During the second phase, 1986-1992, the EMS was referred to by many as the “Deutschmark Area” because members of the system were forced to give up their own monetary policies in order to implement the anti-inflation policies of the Bundesbank and reduce their inflation levels to “German” levels. The so-called Mundell–Fleming trilemma (developed by Robert Mundell and Marcus Fleming, also referred to as the “impossible trinity”) holds that it is impossible for an economy to simultaneously maintain a fixed exchange rate, free movement of capital, and an independent monetary policy. The Commission report agrees: “Owing to the impossible trinity all central banks participating in the ERM had de facto renounced an independent monetary policy”.

Maastricht Treaty draft

Prime Minister Aníbal Cavaco Silva of Portugal; Prime Minister Ruud Lubbers of the Netherlands; Foreign Minister Hans-Dietrich Genscher of Germany; and Jacques Delors, the president of the European Commission toast a draft of the Maastricht Treaty in February 1992 (Jerry Lampen/Reuters)

During this second phase, the Single European Act was passed in 1986, moving towards a single market in the EEC. The then-Commission President, Jacques Delors, established a committee to examine a possible future monetary union, which produced the ‘Delors Report’ in 1989 – the document that led to the Maastricht Treaty of 1992 (endorsed by EEC governments in 1991 but ratified in referenda in Denmark and France in 1992). The Delors Report promoted the view that there was a need for national budget deficit rules, which became the Maastricht convergence criteria, and proposed a new institution, independent of member states, with responsibility for monetary policy – the European Central Bank. In 1990, following the Delors Report’s roadmap, capital controls among members of the EMS were abolished. These developments occurred against the backdrop of the disintegration of the Soviet Union and of German reunification.
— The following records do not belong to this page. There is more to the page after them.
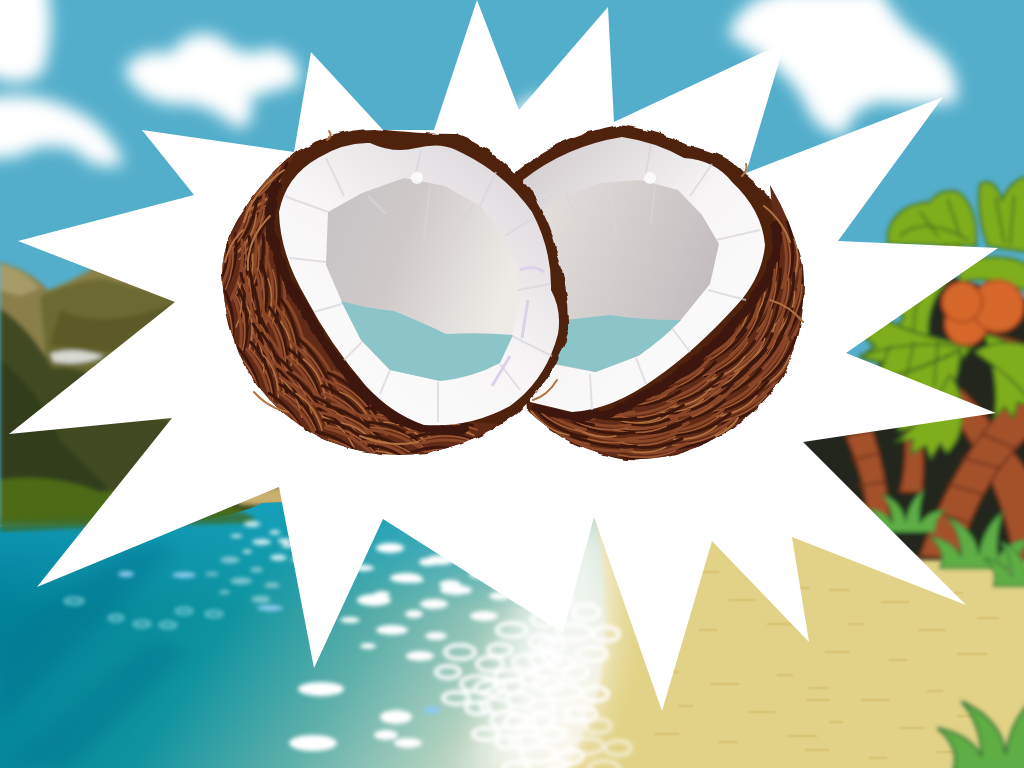
<!DOCTYPE html>
<html lang="en">
<head>
<meta charset="utf-8">
<title>Coconut beach</title>
<style>
:root{--sky:#53aecb;--white:#fff;--sand:#e2d287;--sand-dark:#d3bd68;--leaf:#7fae1a;--leaf-dark:#3f6a1c;--trunk:#a4512b;--trunk-dark:#6b3019;--nut:#d5682b;--grass:#5fae45;--shade:#20281b;--shell:#4f200f;--husk:#622b18;--fibre:#8a4628;--fibre-dark:#3c160b;--fibre-light:#b27340;--milk:#8cc5c8}
html,body{margin:0;height:100%;overflow:hidden;background:var(--sky)}
svg{display:block;width:1024px;height:768px}
.cloud{fill:var(--white)}
.leaf{fill:var(--leaf);stroke:var(--leaf-dark);stroke-width:2}
.trunk{fill:var(--trunk);stroke:var(--trunk-dark);stroke-width:2}
.grass{fill:var(--grass);stroke:#2f6b35;stroke-width:2}
.line{fill:none;stroke-linecap:round}
.crease{fill:none;stroke:#d9d4da;stroke-width:2;opacity:.7}
</style>
</head>
<body>
<svg viewBox="0 0 1024 768" role="img" aria-label="Two coconut halves on a white burst in front of a tropical beach">
<defs>
<linearGradient id="sea" x1="0" y1="0.3" x2="1" y2="0.6">
<stop offset="0" stop-color="#007f98"/><stop offset=".38" stop-color="#0e939f"/><stop offset=".62" stop-color="#5fb0aa"/><stop offset=".85" stop-color="#b9d4c0"/><stop offset="1" stop-color="#f0ead0"/>
</linearGradient>
<linearGradient id="sea-top" x1="0" y1="0" x2="0" y2="1">
<stop offset="0" stop-color="#1aa5c4" stop-opacity=".75"/><stop offset="1" stop-color="#1aa5c4" stop-opacity="0"/>
</linearGradient>
<linearGradient id="hollow-left" x1="0" y1="0" x2="1" y2=".4">
<stop offset="0" stop-color="#c6c1c4"/><stop offset=".45" stop-color="#cfcac9"/><stop offset="1" stop-color="#eeebe7"/>
</linearGradient>
<linearGradient id="hollow-right" x1="0" y1="0" x2="1" y2=".4">
<stop offset="0" stop-color="#e6e2de"/><stop offset=".5" stop-color="#d5d0ce"/><stop offset="1" stop-color="#c3bdc0"/>
</linearGradient>
<linearGradient id="flesh-left" x1="0" y1="1" x2=".8" y2="0">
<stop offset="0" stop-color="#fff"/><stop offset=".55" stop-color="#f7f5f6"/><stop offset="1" stop-color="#dcd6da"/>
</linearGradient>
<linearGradient id="flesh-right" x1="1" y1="1" x2=".1" y2="0">
<stop offset="0" stop-color="#fff"/><stop offset=".55" stop-color="#f7f5f6"/><stop offset="1" stop-color="#d3cdd0"/>
</linearGradient>
<filter id="soft" x="-20%" y="-20%" width="140%" height="140%"><feGaussianBlur stdDeviation="8"/></filter>
<filter id="haze" x="-5%" y="-5%" width="110%" height="110%"><feGaussianBlur stdDeviation="2"/></filter>
<filter id="glow" x="-30%" y="-10%" width="160%" height="120%"><feGaussianBlur stdDeviation="18"/></filter>
<filter id="rough" x="-5%" y="-5%" width="110%" height="110%"><feTurbulence type="fractalNoise" baseFrequency=".06" numOctaves="2" seed="4"/><feDisplacementMap in="SourceGraphic" scale="7" xChannelSelector="R" yChannelSelector="G"/></filter>
<g id="tuft" class="line">
<path stroke="var(--fibre-dark)" stroke-width="3" d="M-30-18Q0-22 34-8M-28-4Q4-10 32 6M-30 10Q0 4 30 20M-20 18Q6 14 26 28"/>
<path stroke="var(--fibre)" stroke-width="3" d="M-26-22Q4-26 36-14M-32-10Q2-16 30-1M-24 3Q6-2 36 12M-28 16Q0 9 28 25"/>
<path stroke="#a05a34" stroke-width="1.5" d="M-18-14Q8-18 38-3M-22 0Q8-6 33 8M-16 12Q8 8 36 22"/>
<path stroke="var(--fibre-light)" stroke-width="1.5" d="M-10-8Q12-12 34 2M-12 22Q10 18 32 32"/>
</g>
<g id="sparkles" fill="var(--white)">
<ellipse cx="0" cy="0" rx="14" ry="5"/><ellipse cx="38" cy="14" rx="9" ry="4"/><ellipse cx="-26" cy="20" rx="10" ry="3"/><ellipse cx="16" cy="30" rx="16" ry="5"/><ellipse cx="60" cy="36" rx="11" ry="4"/><ellipse cx="-8" cy="46" rx="8" ry="3"/><ellipse cx="44" cy="56" rx="14" ry="5"/>
</g>
<g id="rings" fill="none" stroke="var(--white)" stroke-width="4">
<ellipse cx="0" cy="0" rx="15" ry="7"/><ellipse cx="30" cy="12" rx="13" ry="7"/><ellipse cx="-12" cy="20" rx="12" ry="6"/><ellipse cx="18" cy="32" rx="17" ry="8"/><ellipse cx="50" cy="34" rx="13" ry="7"/><ellipse cx="-4" cy="46" rx="13" ry="6"/><ellipse cx="36" cy="54" rx="15" ry="7"/>
</g>
<g id="flecks" class="line" stroke="var(--sand-dark)" stroke-width="3" opacity=".55">
<path d="M0 0h18M52 12h26M118 3h14M20 34h12M90 40h24M148 28h20M-4 62h22M60 70h16M128 64h28"/>
</g>
<path id="frond" d="M0 0C14-26 48-40 72-30L66-20 84-18 74-8 88 2 74 6 82 20C58 6 28 2 0 0Z"/>
<path id="tuft-grass" d="M-52 0Q-44-22-66-40Q-36-34-26-14Q-26-44-44-64Q-8-48-4-16Q2-52 26-70Q16-36 20-14Q34-36 62-36Q42-20 46 0Z"/>
<clipPath id="husk-left-clip"><path d="M296 152Q262 180 246 207Q222 240 222 275Q225 328 245 365Q270 412 322 438Q370 460 425 453Q470 444 500 424L398 418Q340 380 300 310Q266 255 270 200Z"/></clipPath>
<clipPath id="husk-right-clip"><path d="M770 185Q800 235 804 285Q802 335 784 372Q760 412 715 438Q676 461 628 459Q572 452 527 410L600 418Q680 390 745 318Q778 285 774 230Z"/></clipPath>
</defs>

<g id="beach">
<rect width="1024" height="768" fill="var(--sky)"/>
<g class="cloud" filter="url(#soft)">
<path d="M-20-20H45Q58 30 42 74Q14 92-20 70Z"/>
<path d="M-20 100Q30 88 70 108Q110 125 124 164Q92 172 76 150Q40 140 20 156L-20 160Z"/>
<path d="M124 70Q140 46 170 54Q190 24 222 38Q240 60 270 48Q304 54 298 84Q270 92 250 98Q258 126 236 128Q214 108 190 104Q140 108 124 70Z"/>
<path d="M728 36Q740-4 790-10H880Q900 28 932 46Q962 70 956 102Q920 106 880 102Q850 108 846 134Q818 136 804 102Q790 70 728 36Z"/>
<path d="M515 110Q536 88 560 100L570 130H510Z"/>
</g>

<g id="hills" filter="url(#haze)">
<path fill="#8a7f4a" d="M0 262Q30 270 48 290Q80 278 102 262Q140 246 190 262L290 330V500H0Z"/>
<path fill="#6c6a32" d="M40 296Q84 276 110 280Q150 292 200 300L260 500H60Z"/>
<path fill="#a69c68" d="M0 264Q22 268 40 288L20 296 0 290ZM96 268Q120 254 150 264L120 280Z"/>
<path fill="#5b5a28" d="M60 310Q100 330 170 305V360Q100 350 50 345Z"/>
<path fill="#d7d9d2" d="M50 354Q72 346 104 356Q84 366 54 362Z"/>
<path fill="#414920" d="M0 308Q32 330 52 368Q90 366 104 385Q140 420 180 420L280 500V520H0Z"/>
<path fill="#333e1d" d="M0 360Q40 390 60 440L120 500H0Z"/>
<path fill="#4e6a12" d="M0 480Q50 472 100 492Q160 484 250 512Q262 522 220 524H0Z"/>
<path fill="#c8b16e" d="M232 492L290 488 300 506 240 504Z"/>
</g>

<g id="water">
<path fill="url(#sea)" d="M0 527Q90 524 160 524Q230 520 262 503L620 490V768H0Z"/>
<path fill="url(#sea-top)" d="M0 527Q90 524 160 524Q230 520 262 503L560 500V610H0Z"/>
<path fill="#3d6c2a" opacity=".8" filter="url(#haze)" d="M0 520Q130 516 240 512Q262 518 250 523Q120 526 0 532Z"/>
<path fill="#006f8c" opacity=".35" filter="url(#soft)" d="M0 640L130 545 180 545 0 720ZM0 768L150 640 190 650 70 768Z"/>
</g>
<path id="sand" fill="var(--sand)" filter="url(#haze)" d="M590 480H1040V780H560Q596 720 604 660Q612 600 590 480Z"/>
<path id="surf" fill="var(--white)" opacity=".75" filter="url(#glow)" d="M560 520H604Q620 600 606 668Q590 730 560 775H470Q510 690 505 640Z"/>
<use href="#flecks" x="640" y="560"/><use href="#flecks" x="830" y="590"/><use href="#flecks" x="660" y="672"/><use href="#flecks" x="810" y="688"/>

<g id="glints" filter="url(#haze)">
<use href="#sparkles" x="390" y="548"/><use href="#sparkles" x="304" y="524" transform="translate(90 160) scale(.7)"/><use href="#sparkles" x="440" y="560"/>
<use href="#sparkles" x="376" y="600"/><use href="#sparkles" transform="translate(252 524) scale(.6)" opacity=".8"/><use href="#sparkles" transform="translate(230 560) scale(.7)" opacity=".45"/>
<g fill="#fff"><ellipse cx="321" cy="689" rx="23" ry="7"/><ellipse cx="313" cy="743" rx="24" ry="8"/><ellipse cx="396" cy="717" rx="16" ry="7"/><ellipse cx="386" cy="735" rx="12" ry="5"/><ellipse cx="374" cy="600" rx="17" ry="6"/><ellipse cx="408" cy="743" rx="14" ry="5"/></g>
<g fill="#8ccbee"><ellipse cx="432" cy="710" rx="8" ry="4"/><ellipse cx="270" cy="608" rx="13" ry="3"/><ellipse cx="184" cy="575" rx="12" ry="3"/><ellipse cx="126" cy="574" rx="8" ry="3"/></g>
<g fill="none" stroke="#69c3cf" stroke-width="3"><ellipse cx="74" cy="601" rx="9" ry="3"/><ellipse cx="142" cy="624" rx="8" ry="3"/><ellipse cx="168" cy="625" rx="8" ry="3"/><ellipse cx="184" cy="611" rx="8" ry="3"/><ellipse cx="116" cy="618" rx="7" ry="3"/><ellipse cx="214" cy="614" rx="8" ry="3"/></g>
<use href="#rings" x="512" y="630"/><use href="#rings" x="460" y="652"/><use href="#rings" x="556" y="600"/><use href="#rings" x="490" y="688"/><use href="#rings" x="545" y="660"/><use href="#rings" x="520" y="722"/><use href="#rings" x="568" y="714" opacity=".6"/>
</g>

<g id="palms" filter="url(#haze)">
<path fill="var(--shade)" d="M800 440L850 425 890 340 930 270 1030 300V560H920L850 520Z"/>
<path class="trunk" d="M846 436Q866 480 868 524L890 522Q886 470 872 430ZM904 420Q908 460 900 492H922Q926 450 918 410ZM940 400Q1000 470 1014 560H1040V490Q1000 430 962 390Z"/>
<path class="trunk" d="M1030 384Q960 440 920 556L958 558Q980 480 1030 434Z"/>
<path class="line" stroke="var(--trunk-dark)" stroke-width="2" d="M962 458l38 10M948 484l34 10M936 512l32 10M982 434l32 14M852 460l24-6M858 486l26-4"/>
<path class="trunk" d="M1030 345L980 330 1030 384Z"/>
<path class="leaf" d="M888 232Q896 204 930 202Q940 188 958 192Q978 206 976 246L888 244Z"/>
<path class="leaf" d="M980 184Q994 176 1002 200Q1012 178 1030 176V252L988 246Q976 214 980 184Z"/>
<path class="leaf" d="M960 244Q918 246 906 286Q890 300 904 318Q886 336 910 350Q920 366 930 344Q920 300 966 262Z"/>
<path class="leaf" d="M960 262Q1010 250 1030 268V292Q990 274 960 282Z"/>
<g class="leaf"><use href="#frond" transform="translate(972 346) rotate(186) scale(1.3)"/><use href="#frond" transform="translate(960 350) rotate(150) scale(1.3)"/><use href="#frond" transform="translate(985 335) rotate(70)"/><use href="#frond" transform="translate(950 375) rotate(115)"/><use href="#frond" transform="translate(975 352) rotate(30)"/></g>
<path class="line" stroke="var(--leaf-dark)" stroke-width="2" d="M900 236Q924 214 968 240M920 212l18 24M948 200l12 36M996 198l8 44M1014 196l-4 48M914 330Q912 286 954 252M860 356Q910 338 970 348M890 346l-8 20M914 342l-8 36M938 342l-4 44"/>
<g fill="var(--nut)" stroke="#a9441d" stroke-width="2"><circle cx="966" cy="324" r="21"/><circle cx="998" cy="306" r="26"/><circle cx="962" cy="302" r="20"/></g>
<g class="grass"><use href="#tuft-grass" transform="translate(908 532) scale(.6)"/><use href="#tuft-grass" transform="translate(982 568) scale(.8)"/><use href="#tuft-grass" transform="translate(1030 586) scale(.7)"/></g>
</g>
<g class="grass" filter="url(#haze)"><use href="#tuft-grass" transform="translate(1010 772) scale(1.1)"/></g>
</g>

<polygon id="burst" fill="var(--white)" points="18,241 194,195 142,130 294,152 311,52 383,130 434,130 477,0 519,110 608,7 614,122 785,42 746,173 943,97 838,241 998,248 846,353 996,413 803,442 966,605 792,537 809,642 712,541 662,711 594,517 563,633 383,519 314,668 279,487 37,587 172,418 9,434 175,302"/>

<g id="coconut-right">
<path fill="var(--shell)" filter="url(#rough)" d="M505 182Q550 138 618 125Q660 130 688 146Q725 152 745 174Q790 210 803 265Q808 330 784 374Q760 414 715 438Q676 461 628 459Q572 452 527 410Z"/>
<g clip-path="url(#husk-right-clip)">
<rect x="510" y="170" width="300" height="300" fill="var(--husk)"/>
<use href="#tuft" transform="translate(788 250) rotate(80)"/><use href="#tuft" transform="translate(785 300) rotate(100)"/><use href="#tuft" transform="translate(764 330) rotate(112)"/><use href="#tuft" transform="translate(778 360) rotate(120)"/><use href="#tuft" transform="translate(732 358) rotate(135)"/><use href="#tuft" transform="translate(744 396) rotate(140)"/><use href="#tuft" transform="translate(698 388) rotate(142)"/><use href="#tuft" transform="translate(704 424) rotate(150)"/><use href="#tuft" transform="translate(656 412) rotate(158)"/><use href="#tuft" transform="translate(654 442) rotate(165)"/><use href="#tuft" transform="translate(606 428) rotate(180)"/><use href="#tuft" transform="translate(562 424) rotate(200)"/>
</g>
<path class="line" stroke="var(--fibre-dark)" stroke-width="9" filter="url(#rough)" d="M776 226Q782 270 742 314Q682 386 602 415Q570 420 536 408"/>
<path fill="url(#flesh-right)" d="M523 180Q566 146 622 137Q656 142 684 158Q715 160 732 182Q762 210 765 245Q762 278 736 306Q696 350 656 378Q612 410 572 412L530 402Z"/>
<path fill="url(#hollow-right)" d="M530 218L560 198 600 183 640 180 678 190 702 215 719 244 710 284 680 321 640 355 595 372 540 362Z"/>
<path fill="var(--milk)" d="M550 322Q580 318 610 315Q640 320 681 320Q662 340 638 356L596 372 545 362Z"/>
<path class="crease" d="M566 194l12 26M610 185l6 50M655 184l-4 40M532 206l20-10M645 178l6-34M690 196l22-32M716 240l44-10M708 290l38 10M672 328l18 24M636 358l10 26M590 374l2 36"/>
<circle cx="650" cy="178" r="6" fill="#fff" opacity=".8"/>
<path class="line" stroke="var(--fibre-light)" stroke-width="2" d="M742 176q6-6 4-12M764 206q18 14 26 36M770 300q20 6 33 22M533 400q14-4 24-20M716 436q14-6 22-18"/>
</g>

<g id="coconut-left">
<path fill="var(--shell)" filter="url(#rough)" d="M296 152Q330 130 375 129Q420 134 456 134Q500 150 530 190Q552 225 556 250Q570 290 569 330Q554 380 516 414Q470 448 425 453Q370 460 322 438Q270 412 245 365Q225 328 222 275Q222 240 246 207Q262 180 296 152Z"/>
<g clip-path="url(#husk-left-clip)">
<rect x="215" y="145" width="300" height="315" fill="var(--husk)"/>
<use href="#tuft" transform="translate(268 184) rotate(125)"/><use href="#tuft" transform="translate(246 222) rotate(105)"/><use href="#tuft" transform="translate(244 264) rotate(92)"/><use href="#tuft" transform="translate(262 290) rotate(80)"/><use href="#tuft" transform="translate(242 318) rotate(76)"/><use href="#tuft" transform="translate(278 334) rotate(64)"/><use href="#tuft" transform="translate(262 368) rotate(58)"/><use href="#tuft" transform="translate(304 372) rotate(48)"/><use href="#tuft" transform="translate(298 406) rotate(42)"/><use href="#tuft" transform="translate(344 404) rotate(32)"/><use href="#tuft" transform="translate(348 434) rotate(22)"/><use href="#tuft" transform="translate(392 432) rotate(12)"/><use href="#tuft" transform="translate(440 438) rotate(-8)"/>
</g>
<path class="line" stroke="var(--fibre-dark)" stroke-width="10" filter="url(#rough)" d="M276 186Q262 226 280 262Q306 320 346 372Q372 404 402 421Q430 432 464 428"/>
<path fill="url(#flesh-left)" d="M279 212Q286 176 318 158Q344 142 370 143Q394 154 416 148Q440 142 456 150Q504 172 532 212Q552 250 551 290Q562 310 558 334Q546 380 510 406Q470 428 424 425Q392 414 366 386Q330 344 306 298Q280 254 279 212Z"/>
<path fill="url(#hollow-left)" d="M328 212L362 193 404 178 445 186 480 206 505 236 517 270 519 300 512 335 500 362 440 381 390 370 361 340 342 302 326 265Z"/>
<path fill="var(--milk)" d="M341 301Q364 308 394 311Q426 324 446 334Q480 332 513 335L500 363Q472 378 440 381L390 370 361 340Z"/>
<path class="crease" d="M368 196l18 18M430 186l-6 54M474 204l-24 36M328 212l-44-16M326 262l-36-4M342 304l-28 8M362 342l-18 18M390 370l-10 24M438 382v40M500 364l20 26M512 336l40 20M518 290l32-6M505 236l28-18M480 206l16-34M415 178l6-28M344 196l-18-38"/>
<path fill="none" stroke="#dcd2e8" stroke-width="3" d="M520 270q14-6 24 2M492 386l18-30M528 300l-6 38"/>
<circle cx="417" cy="178" r="6" fill="#fff" opacity=".8"/>
<path class="line" stroke="var(--fibre-light)" stroke-width="2" d="M327 140q6-4 2-9M284 170q-32 22-40 52M270 216q-24 24-22 54M254 392q14 16 34 20M360 436q30 12 58 6M225 262q6-22 18-32"/>
</g>
</svg>
</body>
</html>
From September 1992 until March 1993 the EMS experienced a severe crisis. Some of the members of the EMS were experiencing rising inflation which they were unable to reduce. Currency speculators targeted the over-valued currencies. Fears that voters would reject the Maastricht Treaty on a monetary union, proposed in 1991, contributed to the speculative currency attacks. In June 1992 the Treaty was rejected by 50.7 per cent of Danish voters in a referendum. A similar referendum was held in France, which narrowly endorsed the Maastricht Treaty in September 1992, with 51 per cent of voters supporting it. But massive speculative pressure in the lead-up to the French referendum contributed to the worst crisis in the history of the EMS, which led to the forced ejection of the pound sterling and Italian lira from the ERM, the devaluation of Spain’s peseta, and threats of forced devaluation of other currencies. The fluctuation margin of the EMS was widened to an enormous plus or minus 15 per cent in 1993 in a bid to stop other currencies, particularly the franc, from having to exit. Italy later rejoined the ERM in 1996.

The final phase of the EMS lasted from 1993 until 1999 when the Eurozone was launched by its original 11 member states – Austria, Belgium, Finland, France, Germany, Greece, Ireland, Italy, Luxembourg, the Netherlands, Portugal and Spain. Greece joined the Eurozone in 2001, Slovenia in 2007, Cyprus and Malta in 2008, Slovakia in 2009, Estonia in 2011, Latvia in 2014, and finally Lithuania in 2015. An ERM II is in place, supposedly to draw non-Eurozone members of the EU into an alignment of exchange rates, but only the Danish Krona is a member currently. The single market was completed in 1993, allowing the free movement of capital, labour, goods and services, becoming formalised in 1994 by the European Economic Area (EEA) agreement.